So how to remember? I joke with all the store clerks. They don’t remember either.

I could Google for ideas. But I’m stubborn and like to learn on my own (aka the hard way). I like to imagine and analyze.

I need to keep my bags in more than one place since I shop in different ways. Sometimes I drive, sometimes I walk to a store and sometimes I stop in spontaneously while out walking.

Since I most often drive alone, it makes sense to pile some bags on the front passenger seat. They are too easy to forget in the trunk.

I have a small kitchen, so not much room there for extra bags. I already stuff baking pans in my dishwasher, which I never use. I could make room for bags, but as with the car trunk, out of sight, out of mind. My mental powers do not yet penetrate metal. Perhaps a hook for the more attractive totes? Not much wall space either.

TotesNow that I think about it, remembering to always carry the mini-tote in my purse is probably the best solution. Always with me, like my wallet and lipstick and iPhone and keys. Then – remembering it’s in there! I’ve left stores several times now, paying for a bag and then realizing halfway home that the little tote is still inside my purse.

But I am starting to remember. Grab one before I get out of my car or yank from purse before I reach the checkout counter. A new habit, light gradually revealing a conscious image, synapses connecting. It took a year to navigate the debit/credit card chip reader scenario, to learn to be quick before the clerk flashes a new screen. (The clerks and screens are all different.) I do that pretty well now, except when the bag boy or girl interrupts to ask: Do you need a bag?
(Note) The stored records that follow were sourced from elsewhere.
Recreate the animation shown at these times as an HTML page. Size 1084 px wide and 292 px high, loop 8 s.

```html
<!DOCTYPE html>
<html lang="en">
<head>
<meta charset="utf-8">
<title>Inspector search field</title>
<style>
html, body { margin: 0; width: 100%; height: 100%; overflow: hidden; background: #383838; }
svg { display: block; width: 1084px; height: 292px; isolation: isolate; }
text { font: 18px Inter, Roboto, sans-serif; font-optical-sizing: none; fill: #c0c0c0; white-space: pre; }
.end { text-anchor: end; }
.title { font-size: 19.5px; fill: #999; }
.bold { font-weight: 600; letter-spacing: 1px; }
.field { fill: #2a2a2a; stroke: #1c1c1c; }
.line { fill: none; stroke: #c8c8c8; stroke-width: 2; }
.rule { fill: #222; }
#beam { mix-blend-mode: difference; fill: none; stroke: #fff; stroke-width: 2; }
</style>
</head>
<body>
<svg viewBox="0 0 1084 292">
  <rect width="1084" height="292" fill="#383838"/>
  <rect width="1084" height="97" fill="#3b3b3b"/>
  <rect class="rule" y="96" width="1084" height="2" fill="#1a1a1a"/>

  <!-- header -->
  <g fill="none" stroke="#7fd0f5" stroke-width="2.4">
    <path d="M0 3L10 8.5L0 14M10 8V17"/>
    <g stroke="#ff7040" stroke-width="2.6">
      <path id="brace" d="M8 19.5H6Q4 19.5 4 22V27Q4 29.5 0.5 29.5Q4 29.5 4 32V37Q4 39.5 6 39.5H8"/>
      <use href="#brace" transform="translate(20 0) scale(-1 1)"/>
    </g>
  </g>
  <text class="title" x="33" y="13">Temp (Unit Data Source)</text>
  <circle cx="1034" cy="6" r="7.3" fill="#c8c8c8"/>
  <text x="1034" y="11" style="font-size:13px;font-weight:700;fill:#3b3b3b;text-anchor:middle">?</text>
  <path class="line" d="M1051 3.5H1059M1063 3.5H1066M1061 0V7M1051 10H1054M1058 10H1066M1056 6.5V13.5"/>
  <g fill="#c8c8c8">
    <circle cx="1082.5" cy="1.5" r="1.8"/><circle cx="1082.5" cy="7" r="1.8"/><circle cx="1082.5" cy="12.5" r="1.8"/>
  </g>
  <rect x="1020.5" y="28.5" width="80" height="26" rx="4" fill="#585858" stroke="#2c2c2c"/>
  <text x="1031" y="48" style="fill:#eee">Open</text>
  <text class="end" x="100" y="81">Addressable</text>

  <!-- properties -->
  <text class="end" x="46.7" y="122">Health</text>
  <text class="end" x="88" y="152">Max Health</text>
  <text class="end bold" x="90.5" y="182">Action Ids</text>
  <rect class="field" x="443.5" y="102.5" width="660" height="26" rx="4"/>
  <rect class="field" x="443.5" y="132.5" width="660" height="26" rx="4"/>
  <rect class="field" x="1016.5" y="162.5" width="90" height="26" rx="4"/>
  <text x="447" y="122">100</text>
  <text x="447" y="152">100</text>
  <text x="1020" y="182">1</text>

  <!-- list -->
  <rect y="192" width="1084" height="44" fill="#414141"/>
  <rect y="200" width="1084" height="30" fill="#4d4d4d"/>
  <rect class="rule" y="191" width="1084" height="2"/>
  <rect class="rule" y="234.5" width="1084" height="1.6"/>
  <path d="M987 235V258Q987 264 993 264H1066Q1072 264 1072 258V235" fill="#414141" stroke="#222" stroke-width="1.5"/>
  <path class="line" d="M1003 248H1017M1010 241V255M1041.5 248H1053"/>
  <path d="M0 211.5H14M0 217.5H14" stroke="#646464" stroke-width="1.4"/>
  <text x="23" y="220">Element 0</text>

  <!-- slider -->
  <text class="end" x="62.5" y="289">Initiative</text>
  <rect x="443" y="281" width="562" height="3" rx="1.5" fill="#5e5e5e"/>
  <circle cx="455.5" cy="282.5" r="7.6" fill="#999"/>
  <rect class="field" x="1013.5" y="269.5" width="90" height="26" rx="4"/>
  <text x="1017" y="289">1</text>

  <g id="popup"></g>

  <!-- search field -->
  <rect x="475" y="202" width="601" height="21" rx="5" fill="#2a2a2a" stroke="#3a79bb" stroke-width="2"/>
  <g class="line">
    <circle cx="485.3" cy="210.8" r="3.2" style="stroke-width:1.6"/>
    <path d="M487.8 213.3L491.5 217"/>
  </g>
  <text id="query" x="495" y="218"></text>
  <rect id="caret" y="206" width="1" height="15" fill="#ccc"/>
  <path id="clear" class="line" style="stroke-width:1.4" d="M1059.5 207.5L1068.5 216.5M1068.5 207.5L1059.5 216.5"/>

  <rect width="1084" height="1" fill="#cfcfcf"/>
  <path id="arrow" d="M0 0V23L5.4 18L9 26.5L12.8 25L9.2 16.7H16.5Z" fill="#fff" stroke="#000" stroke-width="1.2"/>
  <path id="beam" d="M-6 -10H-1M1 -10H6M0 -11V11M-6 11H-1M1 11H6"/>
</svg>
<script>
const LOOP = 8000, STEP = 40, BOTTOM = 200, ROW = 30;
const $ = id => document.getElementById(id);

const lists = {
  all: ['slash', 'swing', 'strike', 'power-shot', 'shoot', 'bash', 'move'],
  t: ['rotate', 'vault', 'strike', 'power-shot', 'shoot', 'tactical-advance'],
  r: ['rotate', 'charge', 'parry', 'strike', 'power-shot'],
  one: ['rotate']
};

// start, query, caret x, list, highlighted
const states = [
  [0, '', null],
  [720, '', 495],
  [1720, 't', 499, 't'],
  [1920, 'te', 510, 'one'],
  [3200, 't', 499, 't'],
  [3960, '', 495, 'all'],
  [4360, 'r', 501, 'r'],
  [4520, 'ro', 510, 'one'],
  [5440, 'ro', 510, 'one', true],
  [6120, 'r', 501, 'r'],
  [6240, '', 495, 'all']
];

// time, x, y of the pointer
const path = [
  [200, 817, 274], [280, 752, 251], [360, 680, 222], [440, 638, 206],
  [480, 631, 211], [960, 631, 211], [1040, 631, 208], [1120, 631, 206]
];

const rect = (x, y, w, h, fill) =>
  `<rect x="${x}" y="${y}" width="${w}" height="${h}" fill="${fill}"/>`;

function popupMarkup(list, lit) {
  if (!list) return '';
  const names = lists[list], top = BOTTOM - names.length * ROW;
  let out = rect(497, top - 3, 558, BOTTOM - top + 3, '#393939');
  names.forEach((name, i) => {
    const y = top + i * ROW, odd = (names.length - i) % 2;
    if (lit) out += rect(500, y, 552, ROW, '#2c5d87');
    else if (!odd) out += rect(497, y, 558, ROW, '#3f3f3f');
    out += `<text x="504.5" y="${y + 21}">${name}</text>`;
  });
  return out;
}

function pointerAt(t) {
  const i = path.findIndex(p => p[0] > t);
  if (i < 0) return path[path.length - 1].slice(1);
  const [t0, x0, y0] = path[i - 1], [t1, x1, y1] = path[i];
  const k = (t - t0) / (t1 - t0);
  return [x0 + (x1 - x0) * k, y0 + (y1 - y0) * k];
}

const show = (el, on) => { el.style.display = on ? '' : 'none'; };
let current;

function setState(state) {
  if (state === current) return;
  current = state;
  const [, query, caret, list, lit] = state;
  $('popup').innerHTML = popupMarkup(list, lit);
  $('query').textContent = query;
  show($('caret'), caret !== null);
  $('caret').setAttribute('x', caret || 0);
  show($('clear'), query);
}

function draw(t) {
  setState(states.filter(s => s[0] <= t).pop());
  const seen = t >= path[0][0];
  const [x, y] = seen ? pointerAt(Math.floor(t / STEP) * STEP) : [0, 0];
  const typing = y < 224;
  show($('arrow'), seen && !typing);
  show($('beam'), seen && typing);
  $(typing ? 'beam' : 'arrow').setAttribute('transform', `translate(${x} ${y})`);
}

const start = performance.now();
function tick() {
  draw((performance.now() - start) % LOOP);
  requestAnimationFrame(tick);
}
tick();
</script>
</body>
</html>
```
Paper or plastic?

Habits take approximately 66 days to form, according the latest research.

Another month to go. And I’ll have bags, bags, bags for life.

And then be ready for the next challenge. Bring it on.

tote
Emily McDowell studio
Los Angeles